  2. I have always wholly embraced Christmas. In the Mennonite church we werent allowed to have Christmas trees but that didnt stop us from celebrating. My fondest Christmas memories are those of going caroling every year. As kids we piled in the back of four wheel farm trucks with all the other church people and drove from house to house caroling to the "lost" It was always snowy cause we lived in the mountains. We sat on hay bales and when the weather was blowing snow the men, including my dad, put on the farm racks and draped huge tarps over the top to create a tent in the back of the truck. The hill folk waited for our coming. They never knew what night we were coming on but this tradition went on for 50 years and they tell me the Mennonite church up there is still doing it. After a couple of hours the trucks would all return to our farmhouse for homemade donuts and cinnamon rolls and huge vats of hot cocoa! The young people would gather around and play the piano, guitars, and what ever while others would enjoy a rowdy game of dutch blitz! Man, I was good at Dutch Blitz in the those days!! I was practically unbeatable! sigh...oh ...wait ...we were talking about Christmas not my lost youth... yeah, Christmas is a wonderful time of year!!!!!!!!!!!

  3. Great post, Kerri! There certainly is a lot of guilt laid on young moms - guilt for celebrating Christmas doesn't need to be one of them. :-)

  4. Early in my married life, I didn't enjoy Christmas. We were trying to give gifts to family members on both sides as they did and it was very difficult financially and timewise.
    I got to the point where I gently told most of the people on my list that I was cutting it to the bone. My husband's sisters didn't really like the idea, but I stuck with it.
    Now that I only give a few gifts at Christmas, it's fun again.
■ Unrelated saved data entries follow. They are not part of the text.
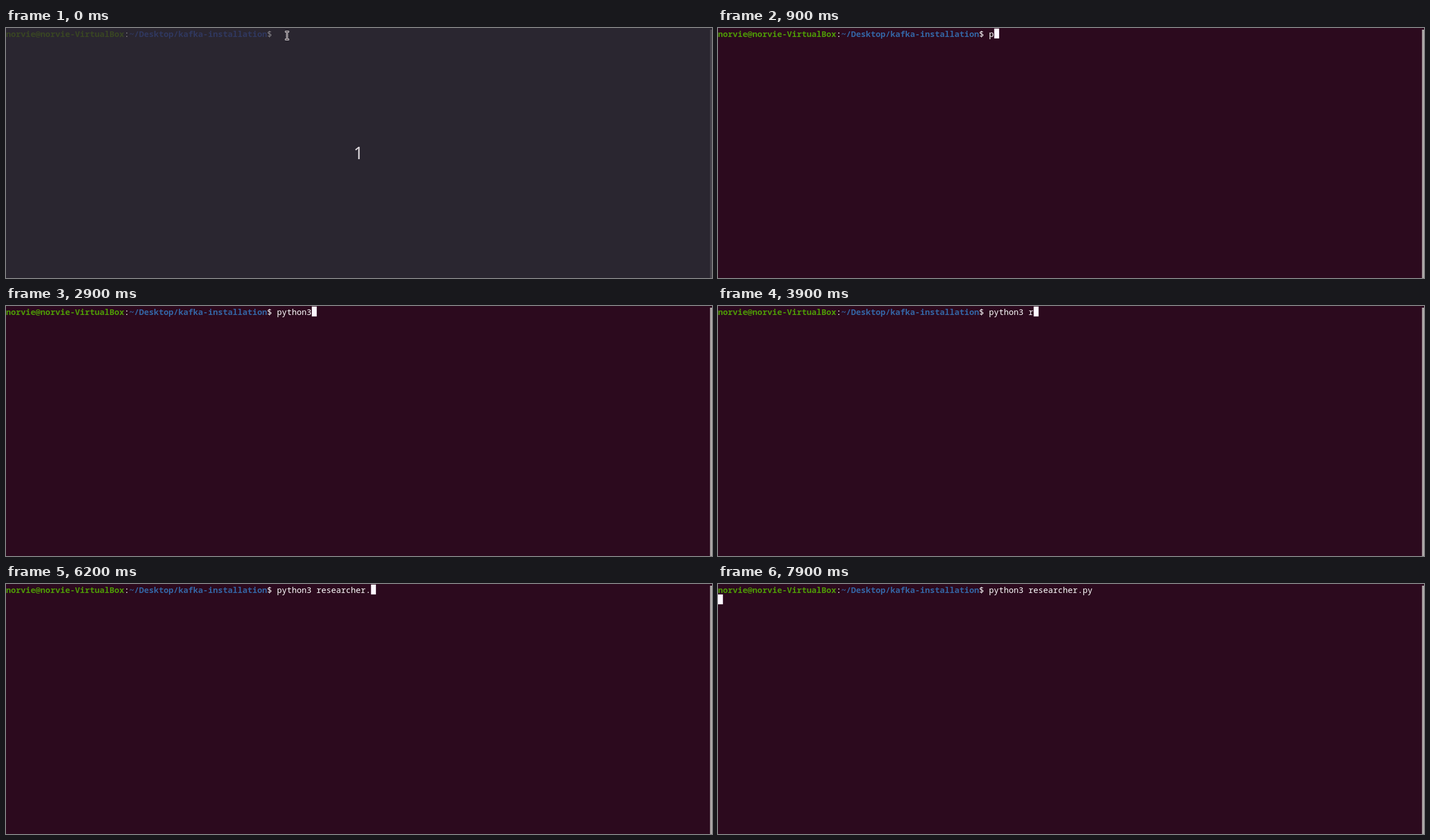
Animation, 1256 px wide and 446 px high, one loop 8 s. Source, as an HTML page:

```html
<!DOCTYPE html>
<html lang="en">
<head>
<meta charset="utf-8">
<title>Terminal session</title>
<style>
  html, body { margin: 0; width: 100%; height: 100%; overflow: hidden; background: #2c0a1e; }
  svg { display: block; width: 1256px; height: 446px; }
  text { white-space: pre; }
  .line { font: 14.625px "Noto Sans Mono", "DejaVu Sans Mono", monospace; fill: #fff; }
  .user, .path { font-weight: 700; }
  .user { fill: #4e9a06; }
  .path { fill: #3465a4; }
  .count { font: 30px "Noto Sans", sans-serif; fill: #ddd8dc; text-anchor: middle; }
  .bar { fill: #aeaaa9; }
  .dim .line { fill: #89868c; }
  .dim .user { fill: #394623; }
  .dim .path { fill: #30385f; }
  .dim .bar { fill: #48454c; }
</style>
</head>
<body>
<svg id="stage" viewBox="0 0 1256 446">
  <rect id="screen" width="1256" height="446"/>
  <rect class="bar" x="1252.5" y="3" width="3.5" height="443"/>
  <text class="line" y="15.5"><tspan class="user">norvie@norvie-VirtualBox</tspan>:<tspan class="path">~/Desktop/kafka-installation</tspan>$ <tspan id="typed"></tspan></text>
  <rect id="cursor" width="8.775" height="17.6" fill="#fdf6ff"/>
  <g id="pointer" fill="none">
    <path d="M496.5 6.5H503.5M496.5 20.5H503.5M500 6.5V20.5" stroke="#fff" stroke-width="3"/>
    <path d="M497 6.5H503M497 20.5H503M500 6.5V20.5" stroke="#180812"/>
  </g>
  <text id="count" class="count" x="627" y="234">1</text>
</svg>
<script>
const LOOP = 8000, CELL = 8.775, ROW = 17.6, PROMPT_LENGTH = 55;
const COMMAND = "python3 researcher.py";
const START = 200, ENTER = 7900;

// [time, number of characters typed]
const KEYS = [
  [900, 1], [2300, 2], [2500, 6], [2900, 7], [3300, 8], [3900, 9], [4000, 10],
  [4300, 11], [4600, 12], [4700, 13], [4900, 14], [5100, 15], [5400, 16],
  [5500, 17], [5700, 18], [6200, 19], [6600, 20], [6900, 21]
];
const BLINKS = [[700, 900], [7400, 7700]];

const [stage, screen, typed, cursor, pointer, count] =
  ["stage", "screen", "typed", "cursor", "pointer", "count"].map(id => document.getElementById(id));

const show = (node, visible) => node.setAttribute("visibility", visible ? "visible" : "hidden");

function render(t) {
  const counting = t < START;
  const entered = t >= ENTER;
  const length = KEYS.reduce((n, [time, chars]) => t >= time ? chars : n, 0);
  const blinkedOff = BLINKS.some(([from, to]) => t >= from && t < to);

  stage.classList.toggle("dim", counting);
  screen.setAttribute("fill", counting ? "#2a2630" : "#2c0a1e");
  typed.textContent = COMMAND.slice(0, length);
  cursor.setAttribute("x", entered ? 0 : (PROMPT_LENGTH + length) * CELL);
  cursor.setAttribute("y", entered ? 1 + ROW : 1);
  show(cursor, !counting && !blinkedOff);
  show(pointer, t < KEYS[0][0]);
  show(count, counting);
}

const origin = performance.now();
function tick() {
  render((performance.now() - origin) % LOOP);
  requestAnimationFrame(tick);
}
tick();
</script>
</body>
</html>
```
We enjoy the tree, baking and various church and community celebrations.
    We never did Santa Claus with our children and I have no regets about that.
    Thanks for sharing your thoughts....Denise

  5. Beautiful, Kerri. For a couple of years I went sort of minimalist on Christmas but I started to see that Christians of all people should take joy in celebrating the birth of Christ. So I celebrate as much as I can.

    That doesn't necessarily means loads of presents, either. We don't exchange gifts with many people. But we decorate and bake and cook and invite people over, and go to what Christmas events we can.

    I'm glad you had a second chance. Your older kids will likely remember the fun Christmases and not the dreary ones!

  6. Excellent Kerri! Thank you for the guilt remover. :-) What HS forums do you recommend?

  7. Lana, The one I like best is the one through Ambleside Online. It's mainly for Charlotte Mason homeschoolers who use their study plan, but the women on there really know their stuff and can point one to a lot of resources.

    I'm also on Above Rubies (That's the one with the Christmas discussion) becuase I really like the magazine but sometimes the "My lifestyle choices are better.." gets a little thick.

    But I'm not really all that into the loops anyway. I'll go my email and have like 100 messages, save maybe 5 that may interest me and delete the rest. I feel more comfortable with the blog format.

    See you a little later. :)

  8. Kerri, I loved your post. You are right on. And I am applauding you.

  9. Hi Kerri, I was glad to see your comment on my blog. I should explain that my daughter and her two assistants cook for 80 students and staff at a Bible college 1.5 hours from us in the Rocky Mountains near the Continental Divide.
    You mentioned that you will have 9 months of rain now. Wow....We were in Western Oregon about 7 years ago and one of the first things we did was buy new wipes for our car. The old ones couldn't handle the amount of rain we were experiencing. Have a very blessed week........Denise